Sure, those words technically mean something. But will they move anyone? Will a single person act or think differently about the organization after reading them? Or will they just be words that hang on a wall and allow the organization to say, “We have a mission statement”?
I wrote him back with some suggested edits that maintained the standard, formal tone it was clear his chief was comfortable with. But I also gave him a complete revision I titled, “Kevin’s Version the Chief Will Never Approve.”
Here are three samples of the revisions:
We respond in a safe and rapid manner to all emergency calls for service. Additionally, we are committed to providing timely and accurate information and resources in all matters affecting our stakeholders.
We answer every call to serve—emergency or otherwise—as quickly and safely as possible.
We choose service over self. We are stewards of public trust and champion what is best for our community.
Community, department, self.
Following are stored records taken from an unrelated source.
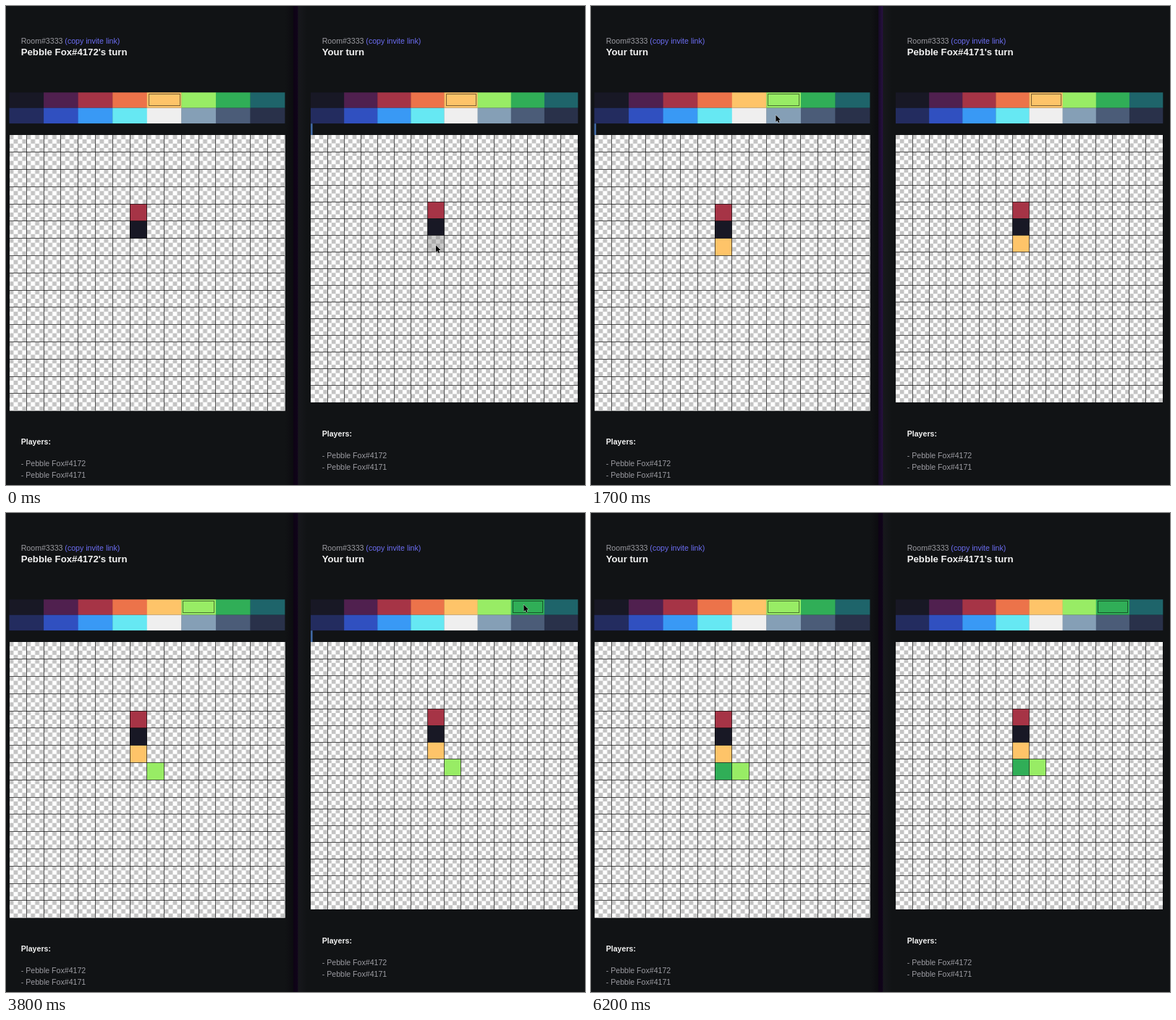
An HTML page with a canvas for the animation above (6.3 s loop, 800 px wide and 661 px high).

```html
<!DOCTYPE html>
<html lang="en">
<head>
<meta charset="utf-8">
<style>
html, body { margin: 0; width: 100%; height: 100%; overflow: hidden; background: #111315; }
canvas { display: block; }
</style>
</head>
<body>
<canvas id="stage" width="800" height="661"></canvas>
<script>
const LOOP = 6300, STEP = 100, N = 16, GRID_Y = 178, PALETTE_Y = 119.3, SWATCH_H = 21.4;
const g = document.getElementById('stage').getContext('2d');
const colors = ['#181825', '#50204f', '#a63446', '#ec734a', '#fec469', '#98ec65', '#30ae57', '#1e646a',
  '#232c5f', '#3050c0', '#3999f5', '#66e8f3', '#efefef', '#859fb6', '#4b5c78', '#29314a'];
const users = ['Pebble Fox#4172', 'Pebble Fox#4171'];

const makePane = (x, w, textX, listY, rival) =>
  ({ x, w, textX, listY, rival, cell: w / N, swatch: w / 8, board: makeBoard(w) });
const left = makePane(4.5, 380.6, 20.7, 605, users[0]);
const right = makePane(421, 369, 436.7, 593.6, users[1]);

// Each turn: a colour is picked, then one cell is painted.
const turns = [
  { pane: right, pick: -LOOP, paint: 100, col: 7, row: 6, color: 4 },
  { pane: left, pick: 1300, paint: 2400, col: 8, row: 7, color: 5, enterY: 146.5 },
  { pane: right, pick: 3300, paint: 4600, col: 7, row: 7, color: 6, enterY: 155.5 },
];

// Cursor stops: arrival, departure and place, derived from the turns
const onGrid = (p, col, row) => [p.x + col * p.cell, GRID_Y + row * p.cell];
const stops = [
  [0, 500, ...onGrid(right, 7.5, 6.6)],
  ...turns.slice(1).flatMap(({ pane, pick, paint, col, row, color, enterY }) => [
    [pick - 400, pick - 400, pane.x + pane.swatch * 4.87, enterY],
    [pick, paint - 830, pane.x + pane.swatch * (color + .4), 125],
    [paint - 200, paint + 100, ...onGrid(pane, col + .5, row + .5)],
  ]),
  [5200, 5400, ...onGrid(right, 10.35, 2.32)],
  [5800, LOOP, 664, -20],
];

function cursorAt(t) {
  const i = stops.findIndex(s => s[1] >= t);
  const [arrive, , x, y] = stops[i];
  if (t >= arrive) return [x, y];
  const [, leave, x0, y0] = stops[i - 1];
  const u = (t - leave) / (arrive - leave), k = u * u * (3 - 2 * u);
  return [x0 + (x - x0) * k, y0 + (y - y0) * k];
}

function box(color, x, y, w, h) {
  g.fillStyle = color;
  g.fillRect(x, y, w, h);
}

function text(str, x, y, color, bold, size = 10.6) {
  g.font = `${bold ? 'bold ' : ''}${size}px "Liberation Sans", Arial, sans-serif`;
  g.fillStyle = color;
  g.fillText(str, x, y);
  return g.measureText(str).width;
}

function makeBoard(size) {
  const c = document.createElement('canvas'), b = c.getContext('2d'), s = size / N / 4;
  c.width = c.height = Math.ceil(size);
  b.fillStyle = '#fff';
  b.fillRect(0, 0, size, size);
  b.fillStyle = '#c4c4c4';
  for (let y = 0; y < N * 4; y++)
    for (let x = y % 2; x < N * 4; x += 2) b.fillRect(x * s, y * s, s, s);
  return c;
}

function drawPalette(p, selected) {
  const w = p.swatch;
  colors.forEach((c, i) => box(c, p.x + i % 8 * w, PALETTE_Y + (i >> 3) * SWATCH_H, w + .3, SWATCH_H));
  g.strokeStyle = 'rgba(0,0,0,.5)';
  g.lineWidth = 1;
  g.strokeRect(Math.round(p.x + selected * w + 2) + .5, 121.5, Math.round(w - 5), 16);
}

function drawGrid(p, t, [mx, my]) {
  const s = p.cell;
  const fill = (color, col, row) => box(color, ...onGrid(p, col, row), s, s);
  g.drawImage(p.board, p.x, GRID_Y);
  const col = Math.floor((mx - p.x) / s), row = Math.floor((my - GRID_Y) / s);
  if (col >= 0 && col < N && row >= 0 && row < N) fill('rgba(140,140,140,.45)', col, row);
  fill(colors[2], 7, 4);
  fill(colors[0], 7, 5);
  for (const m of turns) if (t >= m.paint) fill(colors[m.color], m.col, m.row);
  for (let i = 1; i < N; i++) {
    box('rgba(0,0,0,.65)', Math.round(p.x + i * s - .5), GRID_Y, 1, p.w);
    box('rgba(0,0,0,.65)', p.x, Math.round(GRID_Y + i * s - .5), p.w, 1);
  }
}

function drawPane(p, t, turn, mouse) {
  const myTurn = turn ? turn.pane === p : p === left;
  const picked = turns.filter(m => m.pane === p && t >= m.pick).pop();
  const w = text('Room#3333 ', p.textX, 51.8, '#9b9ba1');
  text('(copy invite link)', p.textX + w, 51.8, '#6c6df2');
  text(myTurn ? 'Your turn' : p.rival + "'s turn", p.textX, 68.3, '#f2f2f2', true, 13.2);
  drawPalette(p, picked ? picked.color : 4);
  if (turn && myTurn && t >= turn.pick + 200) box('#4068a4', p.x, 162.2, 2.6, 15.8);
  drawGrid(p, t, mouse);
  text('Players:', p.textX, p.listY, '#f2f2f2', true);
  users.forEach((u, i) => text('- ' + u, p.textX, p.listY + 30 + i * 16, '#9b9ba1'));
}

function drawCursor(x, y) {
  g.save();
  g.translate(x, y);
  const arrow = new Path2D('M0 0V9.4L2.1 7.5 3.6 10.8 5.2 10.1 3.8 6.9 6.7 6.7Z');
  g.strokeStyle = 'rgba(255,255,255,.7)';
  g.stroke(arrow);
  g.fillStyle = '#000';
  g.fill(arrow);
  g.restore();
}

function drawDivider(leftFocused) {
  const shade = g.createLinearGradient(386, 0, 416, 0);
  shade.addColorStop(0, '#111315');
  shade.addColorStop(.35, '#0c0c10');
  shade.addColorStop(.37, leftFocused ? '#150a24' : '#0d0314');
  shade.addColorStop(.55, leftFocused ? '#26103f' : '#10041a');
  shade.addColorStop(.6, '#17181c');
  shade.addColorStop(1, '#111315');
  box(shade, 386, 0, 30, 661);
}

function draw(t) {
  const turn = turns.find(m => t < m.paint);
  const focused = turns.filter(m => t >= m.pick).pop().pane;
  const mouse = cursorAt(t);
  box('#111315', 0, 0, 800, 661);
  drawDivider(focused === left);
  for (const p of [left, right]) drawPane(p, t, turn, mouse);
  drawCursor(...mouse);
}

const start = performance.now();
function tick() {
  const t = (performance.now() - start) % LOOP;
  draw(Math.floor(t / STEP) * STEP);
  requestAnimationFrame(tick);
}
tick();
</script>
</body>
</html>
```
In that order.
We are accountable for our actions, celebrate our successes, and look to our failures as opportunities for growth. We are committed to the standards of the organization, always working to “do the right thing.”
We take responsibility for our actions and our results. We will do the right thing, not the easy thing.
I know the chief will never go for my version, but I took a swing anyway. Sometimes people assume that a piece of writing must sound the same as all the others. It doesn’t, especially if you want it to work.
You can improve almost any piece of writing, from an email, to a mission statement, to a college essay, by:
- Getting right to the point.
- Writing as if you were speaking to another person.
- Removing unnecessary words.
Do those things, and your writing won’t sound like all the others.
Here’s a past post profiling my favorite book on how to improve your writing.